DATA FOR PROCESSING
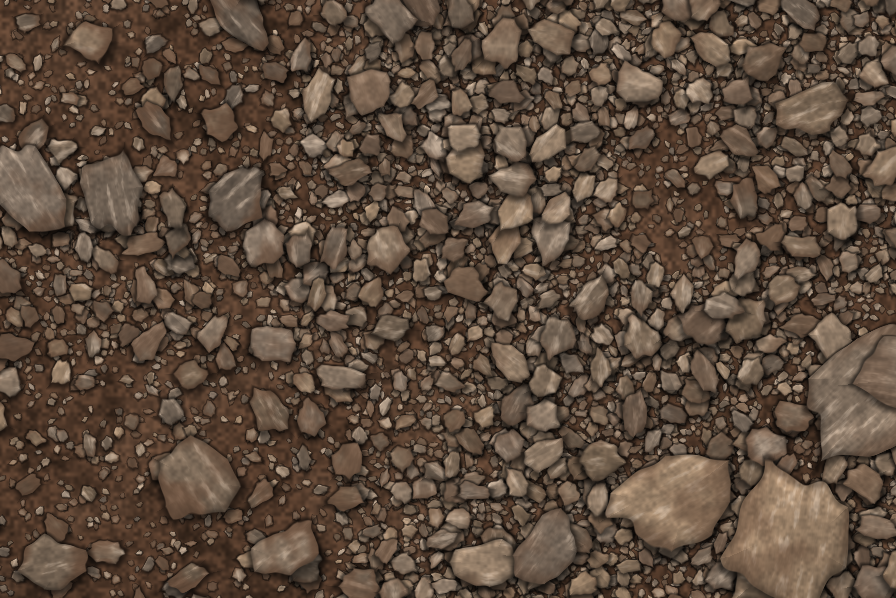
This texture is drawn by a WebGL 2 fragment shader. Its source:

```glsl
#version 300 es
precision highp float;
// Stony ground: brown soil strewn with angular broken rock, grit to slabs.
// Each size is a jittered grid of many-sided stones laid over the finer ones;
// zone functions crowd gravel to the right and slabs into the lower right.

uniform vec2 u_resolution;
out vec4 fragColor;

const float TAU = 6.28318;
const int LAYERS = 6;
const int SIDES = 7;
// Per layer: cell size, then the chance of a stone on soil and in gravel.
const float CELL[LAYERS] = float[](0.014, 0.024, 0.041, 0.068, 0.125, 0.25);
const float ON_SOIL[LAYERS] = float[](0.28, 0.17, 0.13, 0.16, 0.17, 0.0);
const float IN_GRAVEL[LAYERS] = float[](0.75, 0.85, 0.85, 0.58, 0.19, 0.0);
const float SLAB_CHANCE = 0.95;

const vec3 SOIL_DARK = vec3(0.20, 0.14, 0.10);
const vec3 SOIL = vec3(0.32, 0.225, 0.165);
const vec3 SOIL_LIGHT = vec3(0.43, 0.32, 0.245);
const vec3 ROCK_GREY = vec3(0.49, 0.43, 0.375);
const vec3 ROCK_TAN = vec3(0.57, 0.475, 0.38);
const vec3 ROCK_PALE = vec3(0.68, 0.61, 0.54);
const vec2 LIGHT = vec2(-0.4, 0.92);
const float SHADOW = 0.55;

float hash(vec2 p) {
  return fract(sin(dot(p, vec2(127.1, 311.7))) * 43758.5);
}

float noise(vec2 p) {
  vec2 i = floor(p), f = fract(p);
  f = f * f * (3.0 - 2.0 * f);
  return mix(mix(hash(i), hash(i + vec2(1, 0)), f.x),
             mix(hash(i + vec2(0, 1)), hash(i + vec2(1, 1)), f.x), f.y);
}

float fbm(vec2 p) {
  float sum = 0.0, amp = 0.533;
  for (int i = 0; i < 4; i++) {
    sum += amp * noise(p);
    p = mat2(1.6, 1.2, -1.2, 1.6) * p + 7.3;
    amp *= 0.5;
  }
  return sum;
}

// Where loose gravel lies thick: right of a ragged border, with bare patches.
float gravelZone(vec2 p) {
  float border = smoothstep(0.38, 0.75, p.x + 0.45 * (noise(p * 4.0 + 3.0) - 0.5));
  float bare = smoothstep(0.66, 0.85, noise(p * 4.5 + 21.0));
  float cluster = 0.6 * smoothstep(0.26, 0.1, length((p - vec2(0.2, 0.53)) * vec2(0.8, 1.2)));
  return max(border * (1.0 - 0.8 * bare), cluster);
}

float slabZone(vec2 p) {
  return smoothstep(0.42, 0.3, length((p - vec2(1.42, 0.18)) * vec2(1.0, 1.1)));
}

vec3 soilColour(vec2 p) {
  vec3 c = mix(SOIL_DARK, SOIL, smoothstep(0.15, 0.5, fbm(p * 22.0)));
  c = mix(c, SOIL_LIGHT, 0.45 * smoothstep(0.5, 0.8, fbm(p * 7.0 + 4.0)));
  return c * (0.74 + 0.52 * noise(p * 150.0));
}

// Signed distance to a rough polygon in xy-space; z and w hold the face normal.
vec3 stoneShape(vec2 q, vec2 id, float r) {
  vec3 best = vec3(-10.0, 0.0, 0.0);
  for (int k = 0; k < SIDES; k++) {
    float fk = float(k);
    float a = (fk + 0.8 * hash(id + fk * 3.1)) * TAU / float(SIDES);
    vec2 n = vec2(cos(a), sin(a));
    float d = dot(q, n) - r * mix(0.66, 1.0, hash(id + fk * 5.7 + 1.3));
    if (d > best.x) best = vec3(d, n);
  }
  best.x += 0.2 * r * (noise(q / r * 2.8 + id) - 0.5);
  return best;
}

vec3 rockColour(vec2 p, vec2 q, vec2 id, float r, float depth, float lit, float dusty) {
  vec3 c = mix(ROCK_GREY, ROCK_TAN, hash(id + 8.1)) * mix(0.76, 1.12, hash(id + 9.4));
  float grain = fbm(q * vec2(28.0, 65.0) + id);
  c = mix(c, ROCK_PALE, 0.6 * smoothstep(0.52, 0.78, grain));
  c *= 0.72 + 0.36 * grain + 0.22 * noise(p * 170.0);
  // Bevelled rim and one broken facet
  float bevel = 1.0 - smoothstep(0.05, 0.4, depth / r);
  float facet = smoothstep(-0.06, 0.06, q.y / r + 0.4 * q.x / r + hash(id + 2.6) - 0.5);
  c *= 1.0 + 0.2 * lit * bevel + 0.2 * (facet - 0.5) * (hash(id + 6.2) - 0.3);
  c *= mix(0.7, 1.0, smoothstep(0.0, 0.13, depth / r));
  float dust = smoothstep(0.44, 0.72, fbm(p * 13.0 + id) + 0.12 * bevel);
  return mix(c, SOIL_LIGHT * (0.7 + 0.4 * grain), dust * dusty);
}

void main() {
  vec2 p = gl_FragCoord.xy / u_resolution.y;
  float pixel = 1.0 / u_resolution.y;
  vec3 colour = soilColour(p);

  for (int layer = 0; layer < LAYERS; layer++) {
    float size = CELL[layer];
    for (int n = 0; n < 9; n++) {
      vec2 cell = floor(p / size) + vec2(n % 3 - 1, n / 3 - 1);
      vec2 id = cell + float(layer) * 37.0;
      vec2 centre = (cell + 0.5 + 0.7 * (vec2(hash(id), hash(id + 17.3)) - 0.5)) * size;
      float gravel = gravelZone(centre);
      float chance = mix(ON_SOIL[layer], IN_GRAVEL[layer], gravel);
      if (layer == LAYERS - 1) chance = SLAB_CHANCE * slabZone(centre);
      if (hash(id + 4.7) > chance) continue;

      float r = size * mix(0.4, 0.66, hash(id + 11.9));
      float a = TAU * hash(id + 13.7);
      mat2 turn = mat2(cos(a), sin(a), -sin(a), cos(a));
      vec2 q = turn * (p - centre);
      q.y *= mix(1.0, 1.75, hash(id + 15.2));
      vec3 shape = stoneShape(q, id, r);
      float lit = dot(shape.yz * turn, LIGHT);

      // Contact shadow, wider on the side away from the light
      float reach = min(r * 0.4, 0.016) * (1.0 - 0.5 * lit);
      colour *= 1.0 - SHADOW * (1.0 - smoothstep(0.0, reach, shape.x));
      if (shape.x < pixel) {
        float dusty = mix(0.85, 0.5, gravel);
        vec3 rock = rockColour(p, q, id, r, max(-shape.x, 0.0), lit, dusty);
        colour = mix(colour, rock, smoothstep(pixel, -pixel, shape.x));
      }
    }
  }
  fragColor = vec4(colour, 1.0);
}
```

* * *

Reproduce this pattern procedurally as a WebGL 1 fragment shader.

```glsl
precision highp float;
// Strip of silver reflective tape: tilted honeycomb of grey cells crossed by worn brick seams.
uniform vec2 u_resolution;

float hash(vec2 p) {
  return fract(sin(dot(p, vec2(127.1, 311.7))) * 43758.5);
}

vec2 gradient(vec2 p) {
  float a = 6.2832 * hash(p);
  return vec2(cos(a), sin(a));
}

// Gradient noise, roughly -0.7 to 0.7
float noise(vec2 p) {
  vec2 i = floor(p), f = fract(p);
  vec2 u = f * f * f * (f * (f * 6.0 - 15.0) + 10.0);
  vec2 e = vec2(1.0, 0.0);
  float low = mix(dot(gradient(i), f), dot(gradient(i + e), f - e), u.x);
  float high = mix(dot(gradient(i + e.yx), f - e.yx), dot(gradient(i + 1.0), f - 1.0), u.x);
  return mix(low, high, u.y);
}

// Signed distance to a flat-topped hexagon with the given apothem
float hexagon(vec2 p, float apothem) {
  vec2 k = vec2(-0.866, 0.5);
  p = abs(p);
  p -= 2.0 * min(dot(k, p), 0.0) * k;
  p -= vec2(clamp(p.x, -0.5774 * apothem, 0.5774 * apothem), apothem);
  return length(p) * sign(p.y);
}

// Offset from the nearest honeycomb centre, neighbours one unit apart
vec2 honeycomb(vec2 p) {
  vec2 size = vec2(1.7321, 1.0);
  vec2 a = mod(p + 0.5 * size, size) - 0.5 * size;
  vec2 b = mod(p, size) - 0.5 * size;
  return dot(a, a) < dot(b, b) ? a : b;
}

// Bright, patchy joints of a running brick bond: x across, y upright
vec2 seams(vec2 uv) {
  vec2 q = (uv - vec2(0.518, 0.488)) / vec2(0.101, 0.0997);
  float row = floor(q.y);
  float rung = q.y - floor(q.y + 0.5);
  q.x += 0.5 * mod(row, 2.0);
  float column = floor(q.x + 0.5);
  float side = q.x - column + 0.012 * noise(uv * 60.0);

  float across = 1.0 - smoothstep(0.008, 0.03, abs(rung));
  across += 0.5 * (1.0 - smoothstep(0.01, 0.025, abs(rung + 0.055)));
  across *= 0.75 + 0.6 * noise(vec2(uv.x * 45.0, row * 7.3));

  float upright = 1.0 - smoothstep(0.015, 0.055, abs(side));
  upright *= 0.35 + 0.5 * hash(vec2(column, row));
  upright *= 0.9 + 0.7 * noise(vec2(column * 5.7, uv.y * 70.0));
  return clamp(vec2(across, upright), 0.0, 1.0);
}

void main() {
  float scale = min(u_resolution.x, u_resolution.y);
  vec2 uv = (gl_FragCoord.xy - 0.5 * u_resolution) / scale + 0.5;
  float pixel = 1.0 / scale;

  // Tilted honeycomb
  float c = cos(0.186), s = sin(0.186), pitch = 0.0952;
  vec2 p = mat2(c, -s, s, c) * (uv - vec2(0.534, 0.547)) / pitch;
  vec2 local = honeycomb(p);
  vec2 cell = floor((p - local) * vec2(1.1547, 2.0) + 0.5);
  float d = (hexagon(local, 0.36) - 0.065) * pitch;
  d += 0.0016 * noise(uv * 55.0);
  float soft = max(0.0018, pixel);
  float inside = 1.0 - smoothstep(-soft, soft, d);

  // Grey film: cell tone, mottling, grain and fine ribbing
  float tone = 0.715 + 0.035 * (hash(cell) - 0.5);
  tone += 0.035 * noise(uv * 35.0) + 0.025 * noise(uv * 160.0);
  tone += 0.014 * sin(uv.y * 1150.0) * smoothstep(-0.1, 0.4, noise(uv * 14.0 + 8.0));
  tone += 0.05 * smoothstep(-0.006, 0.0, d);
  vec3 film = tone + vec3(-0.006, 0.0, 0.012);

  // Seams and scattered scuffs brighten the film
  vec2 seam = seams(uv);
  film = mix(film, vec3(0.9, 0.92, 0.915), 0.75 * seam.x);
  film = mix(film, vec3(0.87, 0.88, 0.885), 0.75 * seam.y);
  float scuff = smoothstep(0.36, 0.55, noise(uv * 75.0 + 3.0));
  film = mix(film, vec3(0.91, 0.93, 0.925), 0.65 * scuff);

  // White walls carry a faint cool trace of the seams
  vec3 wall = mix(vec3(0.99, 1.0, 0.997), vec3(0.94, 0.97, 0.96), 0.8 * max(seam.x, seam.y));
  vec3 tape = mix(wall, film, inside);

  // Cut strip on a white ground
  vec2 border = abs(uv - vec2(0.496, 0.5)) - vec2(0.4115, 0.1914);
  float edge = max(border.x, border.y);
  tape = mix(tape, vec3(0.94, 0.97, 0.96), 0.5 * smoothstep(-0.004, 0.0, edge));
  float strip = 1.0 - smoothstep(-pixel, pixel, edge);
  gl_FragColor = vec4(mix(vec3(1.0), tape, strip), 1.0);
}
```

INSTRUCTIONS FOR THE TASK
Which lines in the records contain the word "across"? Copy each one.

WRITTEN ANSWER
// Bright, patchy joints of a running brick bond: x across, y upright
  float across = 1.0 - smoothstep(0.008, 0.03, abs(rung));
  across += 0.5 * (1.0 - smoothstep(0.01, 0.025, abs(rung + 0.055)));
  across *= 0.75 + 0.6 * noise(vec2(uv.x * 45.0, row * 7.3));
  return clamp(vec2(across, upright), 0.0, 1.0);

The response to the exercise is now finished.